- [Exercise instructions]: Work out the count of lines in the material where the string "onName" shows up, and reply with it alone.

◆ ◆ ◆ ◆

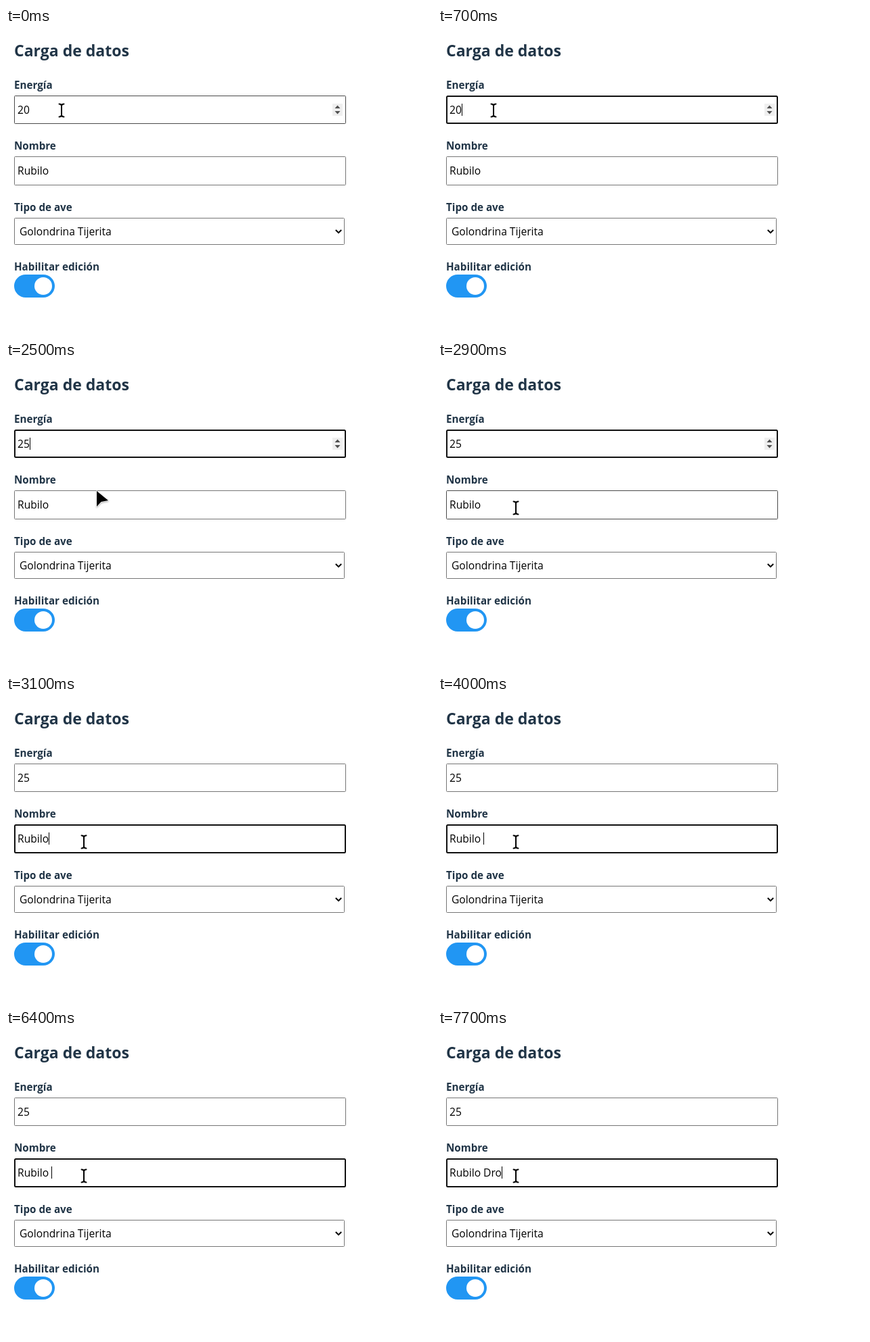
Write an HTML page that moves like this. It is 629 by 453 pixels and loops after 8 s.

```html
<!DOCTYPE html>
<html lang="es">
<head>
<meta charset="utf-8">
<title>Carga de datos</title>
<style>
  html, body { margin: 0; width: 100%; height: 100%; overflow: hidden; background: #fff; }
  svg { display: block; width: 629px; height: 453px; }
  text { font: 15.6px "Open Sans", "Noto Sans", sans-serif; fill: #000; white-space: pre; }
  .label { font-size: 15.2px; font-weight: 700; fill: #213547; }
  .title { font-size: 23px; font-weight: 700; fill: #213547; }
  .box { fill: #fff; stroke: #767676; }
</style>
</head>
<body>
<svg viewBox="0 0 629 453">
  <rect width="629" height="453" fill="#fff"/>
  <text class="title" x="12" y="42">Carga de datos</text>

  <text class="label" x="12" y="90">Energía</text>
  <rect class="box" id="energyBox"/>
  <text id="energy" x="17" y="127"></text>
  <g id="spinner">
    <rect x="482" y="112" width="15" height="18" fill="#efefef"/>
    <path d="M485.5 119L489.5 114.5L493.5 119ZM485.5 123L489.5 127.5L493.5 123Z" fill="#505050"/>
  </g>

  <text class="label" x="12" y="180">Nombre</text>
  <rect class="box" id="nameBox"/>
  <text id="name" x="17" y="217"></text>

  <text class="label" x="12" y="271">Tipo de ave</text>
  <rect class="box" x="12.5" y="281.5" width="487" height="39" rx="1"/>
  <text x="20" y="307">Golondrina Tijerita</text>
  <path d="M486.8 299L491 303.2L495.2 299" fill="none" stroke="#000" stroke-width="2"/>

  <text class="label" x="12" y="359">Habilitar edición</text>
  <rect x="12" y="365" width="60" height="34" rx="17" fill="#2196f3"/>
  <circle cx="55" cy="382" r="13" fill="#fff"/>

  <rect id="caret" width="1" height="18"/>
  <g id="beam" fill="none" stroke-linecap="round" stroke-linejoin="round">
    <path id="beamShape" stroke="#fff" stroke-width="4"
      d="M-3.5 -9.5Q-0.5 -9.5 0 -7Q0.5 -9.5 3.5 -9.5M0 -7V7M-3.5 9.5Q-0.5 9.5 0 7Q0.5 9.5 3.5 9.5"/>
    <path id="beamInk" stroke="#000" stroke-width="2"/>
  </g>
  <path id="arrow" d="M0 1V24L6.5 17L17 15Z" fill="#000" stroke="#fff" stroke-width="1.4"
    stroke-linejoin="round" paint-order="stroke" style="filter:drop-shadow(0 1px 1px #0005)"/>
</svg>
<script>
const LOOP = 8000, STEP = 100, BLINK = 600;
const $ = id => document.getElementById(id);
const set = (el, attrs) => { for (const k in attrs) el.setAttribute(k, attrs[k]); };
const show = (el, on) => set(el, { visibility: on ? 'visible' : 'hidden' });

// [time, x, y]
const mouse = [
  [0, 82, 122], [900, 82, 122], [1000, 104, 127], [1100, 152, 135], [1200, 181, 138],
  [1400, 181, 138], [1500, 182, 138], [2000, 182, 138], [2200, 177, 137], [2400, 177, 137],
  [2500, 134, 190], [2600, 126, 201], [2900, 115, 216], [LOOP, 115, 216]
];
// [time, value]
const energies = [[0, '20'], [1200, '21'], [1600, '22'], [1800, '23'], [2000, '24'], [2200, '25']];
const names = [[0, 'Rubilo'], [4000, 'Rubilo '], [7400, 'Rubilo D'], [7600, 'Rubilo Dr'], [7700, 'Rubilo Dro']];
const FOCUS_ENERGY = 700, FOCUS_NAME = 3100;

const last = (list, t) => list.filter(k => k[0] <= t).pop();

function mouseAt(t) {
  const i = mouse.findIndex(k => k[0] > t);
  const [t0, x0, y0] = mouse[i - 1], [t1, x1, y1] = mouse[i];
  const p = (t - t0) / (t1 - t0);
  return [Math.round(x0 + (x1 - x0) * p), Math.round(y0 + (y1 - y0) * p)];
}

function drawBox(el, y, h, focus, hover) {
  const w = focus ? 2 : 1;
  set(el, {
    x: 12 + w / 2, y: y + w / 2, width: 490 - w, height: h - w, rx: focus ? 1.5 : 1,
    style: `stroke-width:${w};stroke:${focus ? '#101010' : hover ? '#4a4a4a' : '#767676'}`
  });
}

function draw(ms) {
  const t = Math.floor(ms / STEP) * STEP;
  const onEnergy = t >= FOCUS_ENERGY && t < FOCUS_NAME, onName = t >= FOCUS_NAME;
  const [x, y] = mouseAt(t);
  const isArrow = y > 142 && y <= 190;
  const overEnergy = y <= 142, overName = y > 190;
  const energy = last(energies, t), name = last(names, t);

  drawBox($('energyBox'), 100, 42, onEnergy, overEnergy);
  drawBox($('nameBox'), 190, 43, onName, overName);
  $('energy').textContent = energy[1];
  $('name').textContent = name[1];
  show($('spinner'), onEnergy || overEnergy);

  const field = onName ? $('name') : $('energy');
  const since = onName ? Math.max(FOCUS_NAME, name[0]) : Math.max(FOCUS_ENERGY, energy[0]);
  const lit = Math.floor((t - since) / BLINK) % 2 === 0;
  show($('caret'), (onEnergy || onName) && lit);
  set($('caret'), { x: Math.round(17 + field.getComputedTextLength()), y: onName ? 202 : 112 });

  const at = { transform: `translate(${x} ${y})` };
  set($('beam'), at);
  set($('arrow'), at);
  show($('beam'), !isArrow);
  show($('arrow'), isArrow);
}

set($('beamInk'), { d: $('beamShape').getAttribute('d') });
const start = performance.now();
function tick() {
  draw((performance.now() - start) % LOOP);
  requestAnimationFrame(tick);
}
tick();
</script>
</body>
</html>
```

◆ ◆ ◆ ◆

- [Solution]: 6